Look through the lines below and extract any with the word "disc".

START Input data

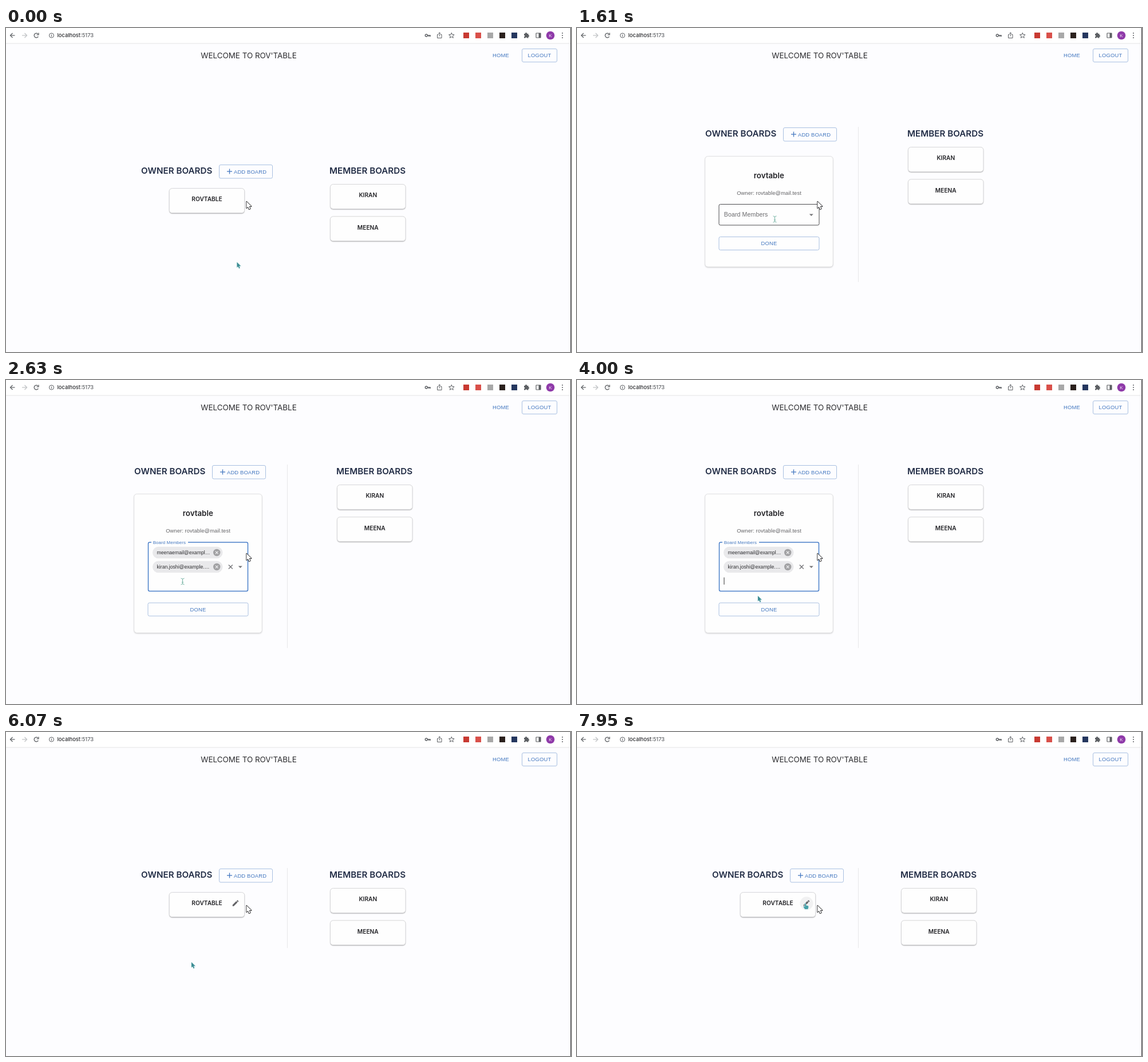
An HTML page with a canvas that plays this animation: 987 by 567 pixels, repeating every 8 s.

```html
<!DOCTYPE html>
<html lang="en">
<head>
<meta charset="utf-8">
<title>Boards</title>
<style>
  html, body { margin: 0; width: 100%; height: 100%; overflow: hidden; background: #fdfdff; }
  canvas { display: block; }
</style>
</head>
<body>
<canvas id="stage" width="987" height="567"></canvas>
<script>
const ctx = document.getElementById('stage').getContext('2d');
const LOOP = 8000;
const SANS = '"Liberation Sans", Arial, sans-serif';
const INTER = 'Inter, sans-serif';
const BLUE = '#4478c0', NAVY = '#232e47', INK = '#222226', ICON = '#5c5f63';
const STRONG = { family: INTER, weight: 600 };
const PENCIL = new Path2D('M3 17.25V21h3.75L17.81 9.94l-3.75-3.75zM20.71 7.04a1 1 0 0 0 0-1.41l-2.34-2.34a1 1 0 0 0-1.41 0l-1.83 1.83 3.75 3.75z');
const ARROW = new Path2D('M0 0V12.6L2.9 10L5 15L7.2 14L5.1 9.2H9.3Z');
const HAND = new Path2D('M-2.5 -4.5Q-1.3 -5.8 -.5 -4.3L.2 -1.2L4 -.2Q5.2 .5 4.6 3L3.6 6H-2L-4.6 2.2Q-5.2 .6 -3.4 .8L-1.8 1.8Z');

// Pointer samples, each held until the next: time, x, y, shape
const POINTER = [
  [0, 403.5, 410, 'arrow'], [120, 398, 382, 'arrow'], [270, 394, 355, 'arrow'],
  [550, 398, 336, 'arrow'], [680, 402, 316, 'hand'], [810, 401, 305, 'hand'],
  [1330, 399, 300, 'arrow'], [1610, 345.5, 334.5, 'beam'], [1890, 340, 338, 'beam'],
  [2020, 332, 343, 'beam'], [2150, 323, 347, 'beam'], [2280, 315, 350, 'beam'],
  [2410, 310, 352, 'beam'], [2630, 308.5, 352.5, 'beam'], [2900, 306.5, 352.5, 'beam'],
  [3860, 309, 360, 'beam'], [3990, 316, 378, 'arrow'], [4120, 323, 399, 'hand'],
  [4250, 326, 406, 'hand'], [5940, 324, 403, 'arrow'], [6350, 350, 393, 'arrow'],
  [6480, 440, 374, 'arrow'], [6610, 555, 354, 'arrow'], [6740, 585, 343, 'arrow'],
  [6870, 540, 329, 'arrow'], [7000, 465, 314, 'arrow'], [7130, 408, 306, 'hand'],
  [7300, 401, 303, 'hand'], [7450, 398, 304, 'hand'], [7700, 399, 305, 'hand'],
  [7950, 400, 304.5, 'hand']
];

// Draws text centred vertically on cy and returns its width
function text(str, x, cy, size, color, { align = 'left', family = SANS, weight = 400, gap = 0 } = {}) {
  ctx.font = `${weight} ${size}px ${family}`;
  ctx.letterSpacing = gap + 'px';
  ctx.textAlign = align;
  ctx.fillStyle = color;
  ctx.fillText(str, x, cy + size * 0.36);
  return ctx.measureText(str).width;
}

function rounded(x, y, w, h, r, stroke, fill, width = 1) {
  ctx.beginPath();
  ctx.roundRect(x, y, w, h, r);
  if (fill) { ctx.fillStyle = fill; ctx.fill(); }
  if (stroke) { ctx.strokeStyle = stroke; ctx.lineWidth = width; ctx.stroke(); }
}

function disc(x, y, r, fill, stroke, width = 1) {
  rounded(x - r, y - r, 2 * r, 2 * r, r, stroke, fill, width);
}

function line(color, width, ...points) {
  ctx.beginPath();
  points.forEach(([x, y]) => ctx.lineTo(x, y));
  ctx.strokeStyle = color;
  ctx.lineWidth = width;
  ctx.stroke();
}

function cross(x, y, r, color, width) {
  line(color, width, [x - r, y - r], [x + r, y + r]);
  line(color, width, [x + r, y - r], [x - r, y + r]);
}

function shape(path, x, y, scale, fill, stroke, width = 1) {
  ctx.save();
  ctx.translate(x, y);
  ctx.scale(scale, scale);
  ctx.lineJoin = 'round';
  ctx.lineWidth = width;
  if (stroke) { ctx.strokeStyle = stroke; ctx.stroke(path); }
  ctx.fillStyle = fill;
  ctx.fill(path);
  ctx.restore();
}

function card(x, y, w, h, border, shadow, blur) {
  ctx.save();
  ctx.shadowColor = `rgba(0,0,0,${shadow})`;
  ctx.shadowBlur = blur;
  ctx.shadowOffsetY = 1.2;
  rounded(x, y, w, h, 5, null, '#fefefe');
  ctx.restore();
  rounded(x, y, w, h, 5, border);
}

function button(label, x, y, w, h, hover) {
  rounded(x + .5, y + .5, w, h, 2.5, hover ? '#7fa6da' : '#a9c0e1', hover ? '#f4f8fd' : null);
  text(label, x + w / 2 + .5, y + h / 2 + .3, 9.4, BLUE, { align: 'center', gap: .2 });
}

function toolbar() {
  ctx.fillStyle = '#fff';
  ctx.fillRect(0, 0, 987, 27);
  ctx.fillStyle = '#e3e4e6';
  ctx.fillRect(0, 26.5, 987, 1);

  line(ICON, 1.2, [11.5, 9], [7.5, 13], [11.5, 17]);
  line(ICON, 1.2, [7.5, 13], [15.5, 13]);
  line('#bfc1c4', 1.2, [32.5, 9], [36.5, 13], [32.5, 17]);
  line('#bfc1c4', 1.2, [28, 13], [36.5, 13]);
  ctx.beginPath();
  ctx.arc(53, 13, 3.8, .5, 5.5);
  ctx.strokeStyle = ICON;
  ctx.lineWidth = 1.3;
  ctx.stroke();
  line(ICON, 1.3, [57, 8.5], [57, 11.8], [53.6, 11.8]);
  disc(79.5, 13, 4, null, ICON);
  line(ICON, 1, [79.5, 12.3], [79.5, 15.3]);
  line(ICON, 1, [79.5, 10.6], [79.5, 11.6]);
  const url = { family: INTER, weight: 500 };
  const host = text('localhost', 89.5, 13, 9.3, '#2b2c2f', url);
  text(':5173', 89.5 + host, 13, 9.3, '#5f6266', url);

  disc(734.3, 13, 2, null, ICON, 1.4);
  line(ICON, 1.6, [736.3, 13], [741, 13], [741, 15]);
  line(ICON, 1.6, [738.6, 13], [738.6, 15]);
  line(ICON, 1, [755.5, 11.5], [753.5, 11.5], [753.5, 17.5], [761, 17.5], [761, 11.5], [759, 11.5]);
  line(ICON, 1, [757.3, 14.5], [757.3, 8]);
  line(ICON, 1, [755.2, 10], [757.3, 8], [759.4, 10]);
  const star = Array.from({ length: 11 }, (_, i) => {
    const a = i * Math.PI / 5 - Math.PI / 2, r = i % 2 ? 2.2 : 5;
    return [778.3 + r * Math.cos(a), 13.3 + r * Math.sin(a)];
  });
  line(ICON, 1, ...star);

  ['#c83a32', '#d9504a', '#a8a8a8', '#2b211d', '#25375f'].forEach((color, i) => {
    ctx.fillStyle = color;
    ctx.fillRect(799 + 21 * i, 8, 10, 10);
  });
  ctx.fillStyle = ICON;
  ctx.fillRect(905, 10, 7.5, 7.5);
  disc(908.5, 9.6, 1.6, ICON);
  disc(912.5, 13.8, 1.6, ICON);
  disc(905.1, 14, 1.2, '#fff');
  disc(908.7, 17.4, 1.2, '#fff');
  rounded(926, 9, 8, 8, .5, ICON, null, 1.2);
  ctx.fillStyle = ICON;
  ctx.fillRect(930.5, 9, 3.5, 8);
  disc(951, 13, 7.3, '#8f3aa9');
  text('K', 951, 13, 8, '#f3e6f7', { align: 'center' });
  [9, 13, 17].forEach(y => disc(972, y, 1, ICON));
}

function header() {
  text("WELCOME TO ROV'TABLE", 424, 48, 13.4, '#2a2a2d', { align: 'center', family: INTER });
  text('HOME', 864.5, 48, 9.4, BLUE, { align: 'center', gap: .2 });
  button('LOGOUT', 901, 36, 61, 23);
}

function boardCard(name, x, y) {
  card(x, y, 131.5, 43, '#d6d6d8', .32, 1.5);
  text(name, x + 65.8, y + 19.1, 10.2, INK, { align: 'center', ...STRONG });
}

function columns(y, shift, dividerEnd) {
  text('OWNER BOARDS', 236 - shift, y, 15.2, NAVY, STRONG);
  const x = 372 - shift;
  rounded(x + .5, y - 10.5, 93, 23.5, 2.5, '#a9c0e1');
  line(BLUE, 1.3, [x + 14, y + 1], [x + 23, y + 1]);
  line(BLUE, 1.3, [x + 18.5, y - 3.5], [x + 18.5, y + 5.5]);
  text('ADD BOARD', x + 26, y + 1.2, 9.4, BLUE, { gap: .15 });

  text('MEMBER BOARDS', 565 + shift, y, 15.2, NAVY, STRONG);
  ['KIRAN', 'MEENA'].forEach((name, i) => boardCard(name, 566.5 + shift, y + 23.5 + i * 56.3));
  if (dividerEnd) line('#e7e7e9', 1, [491.5, y - 12], [491.5, dividerEnd]);
}

function boardList(t, px, py) {
  columns(250, 0, t > 5000 ? 378 : 0);
  boardCard('ROVTABLE', 285.2, 280.7);
  if (t < 680) return;
  const over = Math.hypot(px - 401, py - 300) < 12;
  if (t >= 1070 && t < 1330) disc(401.2, 299.6, 11.7, '#e4e9f2', '#4270b8', 1.8);
  else if (over) disc(401, 299.8, 11.5, '#f1f1f2');
  shape(PENCIL, 394, 292.5, .585, '#636366');
}

function chip(label, y) {
  rounded(256, y - 10.3, 122.5, 20.6, 10.3, null, '#e9e9eb');
  text(label, 263.5, y + .2, 8.7, '#2e2e31');
  disc(368.2, y, 6.2, '#a2a2a4');
  cross(368.2, y, 2.3, '#f0f0f1', 1.2);
}

function editor(t, py) {
  const open = t >= 1760;
  const y = open ? 160 : 185;
  const top = y + 123.5, height = open ? 86 : 36.5;
  const doneTop = top + height + 20;
  columns(y, 12, doneTop + 79.5);
  card(223.7, y + 39.5, 223.5, doneTop + 53 - y - 39.5, '#e0e0e2', .2, 2.5);
  text('rovtable', 335.3, y + 73.6, 13.3, INK, { align: 'center', ...STRONG });
  text('Owner: rovtable@mail.test', 335.5, y + 104, 9.35, '#626265', { align: 'center', gap: .1 });

  if (open) {
    rounded(248.5, top + .5, 174, height - .5, 2.5, '#4a7fc9', null, 1.5);
    ctx.fillStyle = '#fefefe';
    ctx.fillRect(254, top - 2, 64, 5);
    text('Board Members', 256.7, top + .2, 7.95, BLUE, { gap: .07 });
    chip('meenaemail@exampl…', 302);
    chip('kiran.joshi@example.…', 327);
    cross(392.3, 327, 3.5, '#707073', 1.2);
    const caretOn = t < 2250 || (t >= 2750 && t < 3300) || (t >= 3730 && t < 4320) || (t >= 4860 && t < 5260);
    if (caretOn) {
      ctx.fillStyle = '#333';
      ctx.fillRect(256.5, 345.5, 1, 12.5);
    }
  } else {
    rounded(248, top, 175, height, 2.5, t >= 1610 ? '#4c4c4f' : '#c4c4c6');
    text('Board Members', 256.8, 326.6, 10.6, '#69696c', { gap: .1 });
  }
  ctx.beginPath();
  ctx.moveTo(405.8, 325.5);
  ctx.lineTo(412.8, 325.5);
  ctx.lineTo(409.3, 329);
  ctx.fillStyle = '#737376';
  ctx.fill();
  button('DONE', 247.5, doneTop, 175, 23, py > doneTop && t > 4000);
}

function pointer(x, y, kind) {
  if (kind === 'arrow') shape(ARROW, x, y, .72, '#3c8d94', '#d6ebed', 1.6);
  if (kind === 'hand') shape(HAND, x, y, .9, '#45a0a8', '#d8edf0', 1.4);
  if (kind === 'beam') {
    const color = '#79b5a6';
    line(color, 1.1, [x, y - 4.5], [x, y + 4.5]);
    [-1, 1].forEach(s => line(color, 1, [x - 3, y + s * 5.5], [x, y + s * 4.3], [x + 3, y + s * 5.5]));
    line(color, 1, [x - 1.7, y + 1.5], [x + 1.7, y + 1.5]);
  }
}

function draw(t) {
  const [, x, y, kind] = POINTER.findLast(sample => sample[0] <= t);
  ctx.fillStyle = '#fdfdff';
  ctx.fillRect(0, 0, 987, 567);
  toolbar();
  header();
  if (t >= 1330 && t < 5800) editor(t, y);
  else boardList(t, x, y);
  pointer(x, y, kind);
  shape(ARROW, 420.2, 303.8, .9, '#fff', '#2a2a2c', 2);
  ctx.fillStyle = '#3c3c40';
  ctx.fillRect(986, 0, 1, 567);
}

const start = performance.now();
function tick() {
  draw((performance.now() - start) % LOOP);
  requestAnimationFrame(tick);
}
tick();
</script>
</body>
</html>
```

END Input data

◆ Written answer:
function disc(x, y, r, fill, stroke, width = 1) {
  disc(79.5, 13, 4, null, ICON);
  disc(734.3, 13, 2, null, ICON, 1.4);
  disc(908.5, 9.6, 1.6, ICON);
  disc(912.5, 13.8, 1.6, ICON);
  disc(905.1, 14, 1.2, '#fff');
  disc(908.7, 17.4, 1.2, '#fff');
  disc(951, 13, 7.3, '#8f3aa9');
  [9, 13, 17].forEach(y => disc(972, y, 1, ICON));
  if (t >= 1070 && t < 1330) disc(401.2, 299.6, 11.7, '#e4e9f2', '#4270b8', 1.8);
  else if (over) disc(401, 299.8, 11.5, '#f1f1f2');
  disc(368.2, y, 6.2, '#a2a2a4');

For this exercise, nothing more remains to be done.